LISTED RECORDS section start

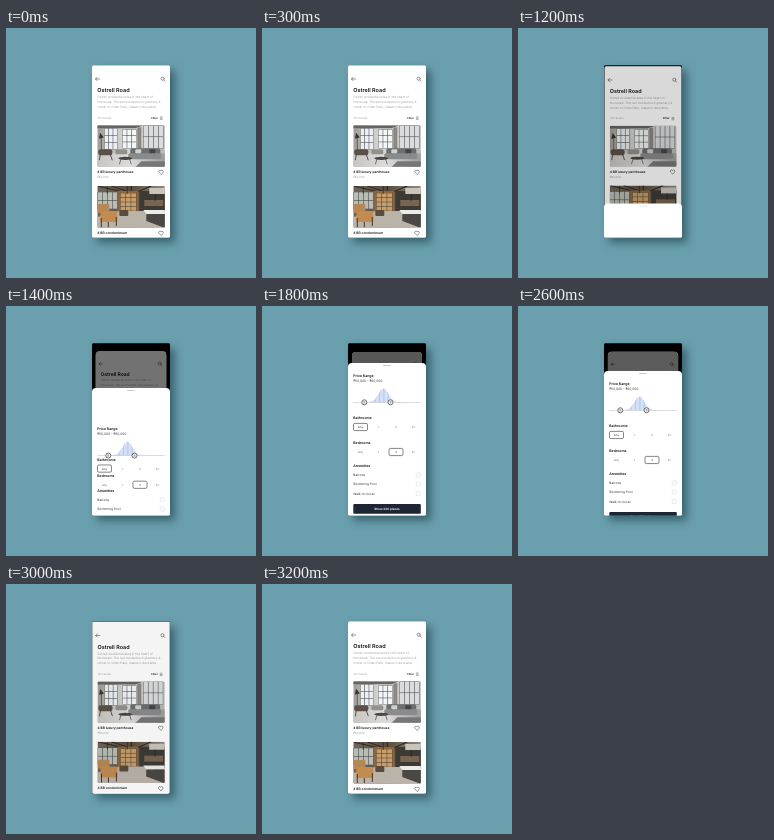
An HTML page for the animation above (3.5 s loop, 250 by 250 pixels).

```html
<!DOCTYPE html>
<html lang="en">
<head>
<meta charset="utf-8">
<title>Home search filter</title>
<style>
  html, body { margin: 0; height: 100%; overflow: hidden; background: #6a9fad; }
  svg { display: block; width: 100vw; height: 100vh; }
  text { font-family: Inter, "Open Sans", sans-serif; font-size: 3.1px; fill: #333; text-rendering: geometricPrecision; }
  .b { font-weight: 600; fill: #111; }
  .g { fill: #a2a2a2; }
  .m { text-anchor: middle; font-size: 2.8px; fill: #666; }
  .line { fill: none; stroke: #333; stroke-width: .5; stroke-linecap: round; stroke-linejoin: round; }
  .shadow { filter: drop-shadow(5px 5px 4.5px rgba(10, 40, 50, .5)); }
</style>
</head>
<body>
<svg viewBox="0 0 250 250">
  <defs>
    <clipPath id="screen"><rect x="86" y="37.2" width="78" height="172.6" rx="1.4"/></clipPath>
    <clipPath id="photo"><rect width="67.5" height="41.5" rx="1"/></clipPath>
    <linearGradient id="wall" x2="1"><stop stop-color="#a19c96"/><stop offset=".4" stop-color="#d8d9d8"/><stop offset="1" stop-color="#b9b8b5"/></linearGradient>
    <linearGradient id="floor" x2="1"><stop stop-color="#c9c5c0"/><stop offset=".5" stop-color="#dddcda"/><stop offset="1" stop-color="#9c9b9a"/></linearGradient>
    <linearGradient id="ceiling" x2="1"><stop stop-color="#6f665b"/><stop offset=".5" stop-color="#5a4c3d"/><stop offset="1" stop-color="#938b80"/></linearGradient>
  </defs>
  <rect class="shadow" x="86" y="37.2" width="78" height="172.6" rx="1.4"/>
  <g clip-path="url(#screen)">
    <g id="list"></g>
    <g id="sheet"></g>
  </g>
</svg>
<script>
const $ = id => document.getElementById(id);
const text = (x, y, s, cls = "", size = "") =>
  `<text x="${x}" y="${y}" class="${cls}"${size && ` style="font-size:${size}px"`}>${s}</text>`;
const rect = (x, y, w, h, fill, more = "") =>
  `<rect x="${x}" y="${y}" width="${w}" height="${h}" fill="${fill}" ${more}/>`;
const path = (d, more = 'class="line"') => `<path d="${d}" ${more}/>`;
const photo = (y, parts) => `<g transform="translate(91.3 ${y})" clip-path="url(#photo)">${parts}</g>`;
const heart = y => path(`M155 ${y + 2.3}l-2.1-2.1a1.2 1.2 0 0 1 2.1-1.4a1.2 1.2 0 0 1 2.1 1.4z`);

function panes(x, y, w, h, cols, rows, light) {
  let s = rect(x, y, w, h, "#3d3f40");
  const cw = w / cols, ch = h / rows;
  for (let i = 0; i < cols * rows; i++)
    s += rect(x + i % cols * cw + .25, y + (i / cols | 0) * ch + .25, cw - .5, ch - .5, light);
  return s;
}

const lounge =
  rect(0, 0, 68, 42, "url(#wall)") +
  path("M0 0h46l-8 3H0z", 'fill="#67635f"') +
  rect(0, 28, 68, 14, "url(#floor)") +
  panes(7, 3, 13, 21, 3, 3, "#eceff1") +
  panes(25, 4, 14, 19, 3, 3, "#f3f5f6") +
  rect(40, 2, 4, 24, "#8b8884") +
  panes(46, 0, 20, 23, 4, 2, "#d9dddf") +
  path("M3 8l3 4l-4 1zM4 12v15", 'fill="#35322e" stroke="#35322e" stroke-width=".6"') +
  rect(1, 24, 14, 6, "#5b5148", 'rx="2"') +
  path("M3 29l-1 6M13 29l2 6", 'stroke="#3b342d" stroke-width=".8"') +
  rect(18, 24, 12, 5, "#94908b", 'rx="1.5"') +
  rect(33, 23, 30, 8, "#6c6e70", 'rx="2"') +
  rect(31, 28, 33, 6, "#8a8b8c", 'rx="1.5"') +
  rect(38, 24, 6, 4, "#cfcfce", 'rx="1"') +
  rect(52, 24, 6, 4, "#434547", 'rx="1"') +
  '<ellipse cx="28" cy="33" rx="7" ry="1.6" fill="#4a4642"/>' +
  path("M24 33l-2 6M32 33l2 6", 'stroke="#4a4642" stroke-width=".7"') +
  path("M44 36h24v6H38z", 'fill="#77777a"');

const kitchen =
  rect(0, 0, 68, 42, "url(#ceiling)") +
  path("M0 0l26 6M14 0l18 6M34 0v6M54 0l-14 6", 'stroke="#322b24" stroke-width="1.2"') +
  panes(0, 6, 20, 17, 4, 2, "#b9bdb3") +
  rect(20, 5, 21, 21, "#8b653d") +
  panes(23, 7, 16, 18, 3, 4, "#c79d68") +
  rect(42, 5, 26, 21, "#3d3a36") +
  rect(52, 2, 16, 6, "#c9c5bd") +
  rect(47, 14, 19, 6, "#77654f") +
  path("M0 31l22-6h30l16 9v8H0z", 'fill="#b9b3aa"') +
  rect(0, 18, 12, 9, "#b78854", 'rx="1"') +
  rect(3, 25, 17, 11, "#c08c50", 'rx="1"') +
  path("M4 32v9M19 31v9M11 36v5", 'stroke="#4a3521" stroke-width="1"') +
  rect(22, 24, 9, 6, "#5a4c3c", 'rx="1"') +
  path("M46 24h22v4H49z", 'fill="#eeece8"') +
  path("M49 28h19v14l-19-7z", 'fill="#4a4744"') +
  path("M10 0v8M30 0v8M58 8v7", 'stroke="#24211e" stroke-width=".6"');

$("list").innerHTML =
  rect(86, 37, 78, 173, "#fff", 'id="card"') +
  path("M93.6 51h-4m1.6-1.7l-1.7 1.7l1.7 1.7") +
  path("M158.3 50.7a1.6 1.6 0 1 0-3.2 0a1.6 1.6 0 1 0 3.2 0m-.5 1.2l1.3 1.3") +
  text(91.3, 64.2, "Ostrell Road", "b", 5.5) +
  text(91.3, 70.2, "Ostrell residential area in the heart of", "g", 3.2) +
  text(91.3, 75.1, "Norravale. The surrounded lush greenery &amp;", "g") +
  text(91.3, 80, "closer to Orlan Park, makes it desirable.", "g", 3.2) +
  text(91.3, 91, "121 results", "g", 2.9) +
  text(145.3, 91, "Filter", "b", 2.7) +
  path("M154.3 89h2M154.3 90.2h2M154.3 91.4h2", 'class="line" style="stroke-width:.4"') +
  photo(97.3, lounge) +
  text(91.3, 145, "4 BR luxury penthouse", "b", 3.3) + heart(144) +
  text(91.3, 150.4, "₹60,000", "g", 2.9) +
  photo(158, kitchen) +
  text(91.3, 206, "4 BR condominium", "b", 3.3) + heart(205) +
  rect(86, 37, 78, 173, "#000", 'id="dim"');

function options(y, pick) {
  const xs = [98.5, 116, 134, 151.5];
  return rect(xs[pick] - 7, y - 3.6, 14, 7.2, "#fff", 'rx="1.3" stroke="#333" stroke-width=".6"') +
    ["Any", "1", "2", "3+"].map((s, i) => text(xs[i], y + 1, s, "m" + (i == pick ? " b" : ""))).join("");
}

function bars() {
  let s = "";
  for (let x = 104; x < 147; x += 1.3) {
    const h = 13.5 * Math.exp(-(((x - 121) / 7) ** 2)) + .3;
    s += rect(x, 96.3 - h, 1, h, x < 128 ? "#b9cdf0" : "#d5dff0");
  }
  return s;
}

const knob = x => `<circle cx="${x}" cy="96.3" r="2.5" fill="#fff" stroke="#333" stroke-width=".7"/>` +
  path(`M${x - .5} 95.5v1.6M${x + .5} 95.5v1.6`, 'class="line" style="stroke-width:.4"');

const amenity = (s, i) => text(91.3, 170 + i * 9.4, s, "", 3.2) +
  rect(154.3, 166.8 + i * 9.4, 4, 4, "#fff", 'rx=".5" stroke="#ccc" stroke-width=".4"');

const sections = [
  text(91.3, 70.7, "Price Range", "b", 3.5) + text(91.3, 75.9, "₹50,000 - ₹60,000", "", 3.3) +
    bars() + rect(91.3, 96.1, 67.5, .5, "#bbb") + knob(102.3) + knob(128.5),
  text(91.3, 113.3, "Bathrooms", "b", 3.5) + options(121, 0),
  text(91.3, 138.3, "Bedrooms", "b", 3.5) + options(146, 2),
  text(91.3, 161.2, "Amenities", "b", 3.5) + ["Balcony", "Swimming Pool", "Walk-in closet"].map(amenity).join("") +
    rect(91.3, 198, 67.5, 9.7, "#1c2733", 'rx="1"') +
    `<text x="125" y="204" class="m" style="font-size:3.1px;font-weight:600;fill:#fff">Show 220 places</text>`
];
$("sheet").innerHTML = rect(86, 57, 78, 170, "#fff", 'rx="4"') +
  rect(121, 59.2, 8, .8, "#bbb", 'id="handle" rx=".4"') +
  sections.map(s => `<g class="part">${s}</g>`).join("");
const parts = document.querySelectorAll(".part");
const lag = [29, 17, 8, 0];

const sigmoid = x => 1 / (1 + Math.exp(-x));
const smooth = x => x * x * (3 - 2 * x);
function openness(t) {
  if (t < 1100 || t >= 3200) return 0;
  if (t < 1800) return sigmoid((t - 1286) * .01435);
  return t < 2400 ? 1 : sigmoid((2756 - t) * .0186);
}

function draw(now) {
  const t = Math.floor(now % 3500 / 100) * 100; // ten steps a second
  const p = openness(t), closing = t >= 2400;
  const shade = closing ? p ** .6 : p;
  const shrink = closing ? shade : smooth(p);
  const spread = closing ? 0 : Math.min(1.3, (1 - p) * 6);
  $("list").setAttribute("transform", `translate(125 123.5) scale(${1 - .103 * shrink}) translate(-125 -123.5)`);
  for (const id of ["card", "dim"]) $(id).setAttribute("rx", 4 * Math.min(1, shrink * 3));
  $("dim").setAttribute("opacity", .66 * shade);
  $("handle").setAttribute("opacity", Math.min(1, p * 2));
  $("sheet").setAttribute("transform", `translate(0 ${153 * (1 - p)})`);
  $("sheet").setAttribute("visibility", p ? "visible" : "hidden");
  parts.forEach((el, i) => el.setAttribute("transform", `translate(0 ${lag[i] * spread})`));
}

function loop() {
  draw(performance.now());
  requestAnimationFrame(loop);
}
loop();
</script>
</body>
</html>
```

LISTED RECORDS section end

▸ **THE TASK**:
If a line in the data holds the string "translate", copy that line.

▸ **REPLY**:
const photo = (y, parts) => `<g transform="translate(91.3 ${y})" clip-path="url(#photo)">${parts}</g>`;
  $("list").setAttribute("transform", `translate(125 123.5) scale(${1 - .103 * shrink}) translate(-125 -123.5)`);
  $("sheet").setAttribute("transform", `translate(0 ${153 * (1 - p)})`);
  parts.forEach((el, i) => el.setAttribute("transform", `translate(0 ${lag[i] * spread})`));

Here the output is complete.